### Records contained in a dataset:
——————————

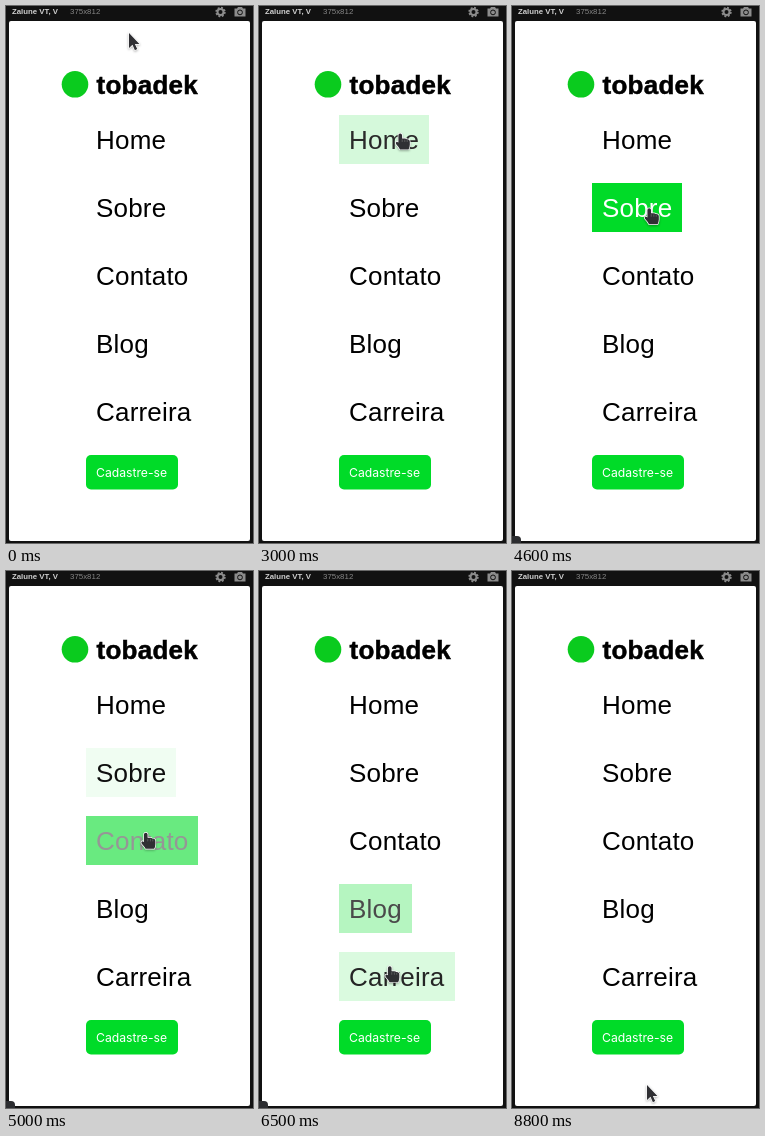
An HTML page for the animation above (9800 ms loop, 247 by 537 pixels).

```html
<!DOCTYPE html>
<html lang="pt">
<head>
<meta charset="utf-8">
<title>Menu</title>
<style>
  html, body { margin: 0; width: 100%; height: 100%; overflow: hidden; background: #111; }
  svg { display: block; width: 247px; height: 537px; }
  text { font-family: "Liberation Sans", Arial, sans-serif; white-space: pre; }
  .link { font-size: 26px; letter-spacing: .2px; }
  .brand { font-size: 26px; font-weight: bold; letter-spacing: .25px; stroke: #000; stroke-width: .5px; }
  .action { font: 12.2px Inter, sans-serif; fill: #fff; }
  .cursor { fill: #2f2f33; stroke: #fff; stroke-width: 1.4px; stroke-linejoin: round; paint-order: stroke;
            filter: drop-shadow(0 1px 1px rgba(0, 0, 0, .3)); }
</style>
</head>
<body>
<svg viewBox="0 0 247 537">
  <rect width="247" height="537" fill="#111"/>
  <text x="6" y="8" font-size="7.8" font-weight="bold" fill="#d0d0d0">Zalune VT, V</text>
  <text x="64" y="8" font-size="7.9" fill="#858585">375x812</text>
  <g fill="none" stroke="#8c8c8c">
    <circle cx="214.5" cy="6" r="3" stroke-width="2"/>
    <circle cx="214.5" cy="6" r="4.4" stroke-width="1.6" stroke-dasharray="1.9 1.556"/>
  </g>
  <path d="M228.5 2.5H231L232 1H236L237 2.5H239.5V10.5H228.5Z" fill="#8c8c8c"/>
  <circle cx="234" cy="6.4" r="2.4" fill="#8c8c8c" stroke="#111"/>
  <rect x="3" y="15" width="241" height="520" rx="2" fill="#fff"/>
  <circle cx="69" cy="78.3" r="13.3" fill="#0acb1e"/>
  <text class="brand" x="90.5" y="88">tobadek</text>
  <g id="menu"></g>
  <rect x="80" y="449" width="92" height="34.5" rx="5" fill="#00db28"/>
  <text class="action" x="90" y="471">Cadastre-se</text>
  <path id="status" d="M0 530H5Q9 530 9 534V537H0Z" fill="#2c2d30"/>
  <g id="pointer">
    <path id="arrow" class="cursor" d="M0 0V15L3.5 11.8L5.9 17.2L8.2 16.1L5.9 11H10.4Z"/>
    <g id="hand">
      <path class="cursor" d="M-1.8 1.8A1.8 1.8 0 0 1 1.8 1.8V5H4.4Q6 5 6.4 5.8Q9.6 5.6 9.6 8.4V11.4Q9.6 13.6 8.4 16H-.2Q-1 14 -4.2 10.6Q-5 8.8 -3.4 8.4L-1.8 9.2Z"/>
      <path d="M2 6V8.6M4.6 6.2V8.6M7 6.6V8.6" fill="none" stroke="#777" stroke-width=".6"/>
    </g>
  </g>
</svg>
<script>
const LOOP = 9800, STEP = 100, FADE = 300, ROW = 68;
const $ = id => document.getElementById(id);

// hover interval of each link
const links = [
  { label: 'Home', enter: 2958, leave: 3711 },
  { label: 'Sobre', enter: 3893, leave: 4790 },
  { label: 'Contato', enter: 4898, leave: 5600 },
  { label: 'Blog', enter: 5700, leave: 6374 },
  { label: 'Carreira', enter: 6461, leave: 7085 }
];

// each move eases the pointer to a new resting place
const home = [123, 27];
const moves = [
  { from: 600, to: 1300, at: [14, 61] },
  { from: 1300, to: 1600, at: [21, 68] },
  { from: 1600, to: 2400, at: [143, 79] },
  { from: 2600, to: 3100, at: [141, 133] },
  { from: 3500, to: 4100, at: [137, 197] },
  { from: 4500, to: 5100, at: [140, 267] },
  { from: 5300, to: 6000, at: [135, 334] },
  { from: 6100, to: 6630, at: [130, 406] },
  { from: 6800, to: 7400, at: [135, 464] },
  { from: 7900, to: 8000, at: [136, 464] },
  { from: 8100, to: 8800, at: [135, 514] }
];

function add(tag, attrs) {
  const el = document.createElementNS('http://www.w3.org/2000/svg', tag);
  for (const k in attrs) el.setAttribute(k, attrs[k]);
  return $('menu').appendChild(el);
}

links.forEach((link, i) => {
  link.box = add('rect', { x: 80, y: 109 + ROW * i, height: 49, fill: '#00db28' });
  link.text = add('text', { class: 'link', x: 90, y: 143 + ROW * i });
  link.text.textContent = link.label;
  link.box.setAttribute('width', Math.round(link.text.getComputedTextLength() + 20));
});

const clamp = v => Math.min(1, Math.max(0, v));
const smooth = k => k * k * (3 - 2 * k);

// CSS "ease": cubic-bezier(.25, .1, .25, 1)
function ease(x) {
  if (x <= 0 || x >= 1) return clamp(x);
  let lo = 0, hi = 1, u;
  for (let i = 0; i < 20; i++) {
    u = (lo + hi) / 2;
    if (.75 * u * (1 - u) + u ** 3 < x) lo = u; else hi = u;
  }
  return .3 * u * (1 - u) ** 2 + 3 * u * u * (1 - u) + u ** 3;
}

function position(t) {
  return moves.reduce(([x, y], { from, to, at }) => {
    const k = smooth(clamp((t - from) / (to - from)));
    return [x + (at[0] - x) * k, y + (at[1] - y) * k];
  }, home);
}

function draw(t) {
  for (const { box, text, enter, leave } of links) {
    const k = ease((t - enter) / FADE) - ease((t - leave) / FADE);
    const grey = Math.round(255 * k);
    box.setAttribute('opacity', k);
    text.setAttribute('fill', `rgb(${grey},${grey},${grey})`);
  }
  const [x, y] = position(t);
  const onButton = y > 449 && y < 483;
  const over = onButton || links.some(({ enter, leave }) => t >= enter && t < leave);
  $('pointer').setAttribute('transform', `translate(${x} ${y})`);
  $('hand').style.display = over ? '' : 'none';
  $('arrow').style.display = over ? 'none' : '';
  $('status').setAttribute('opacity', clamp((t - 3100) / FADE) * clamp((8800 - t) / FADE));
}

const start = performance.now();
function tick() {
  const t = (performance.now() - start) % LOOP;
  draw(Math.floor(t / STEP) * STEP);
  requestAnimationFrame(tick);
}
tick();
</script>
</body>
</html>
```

——————————

Copy out each line of the entries above that holds "leave".

  { label: 'Home', enter: 2958, leave: 3711 },
  { label: 'Sobre', enter: 3893, leave: 4790 },
  { label: 'Contato', enter: 4898, leave: 5600 },
  { label: 'Blog', enter: 5700, leave: 6374 },
  { label: 'Carreira', enter: 6461, leave: 7085 }
  for (const { box, text, enter, leave } of links) {
    const k = ease((t - enter) / FADE) - ease((t - leave) / FADE);
  const over = onButton || links.some(({ enter, leave }) => t >= enter && t < leave);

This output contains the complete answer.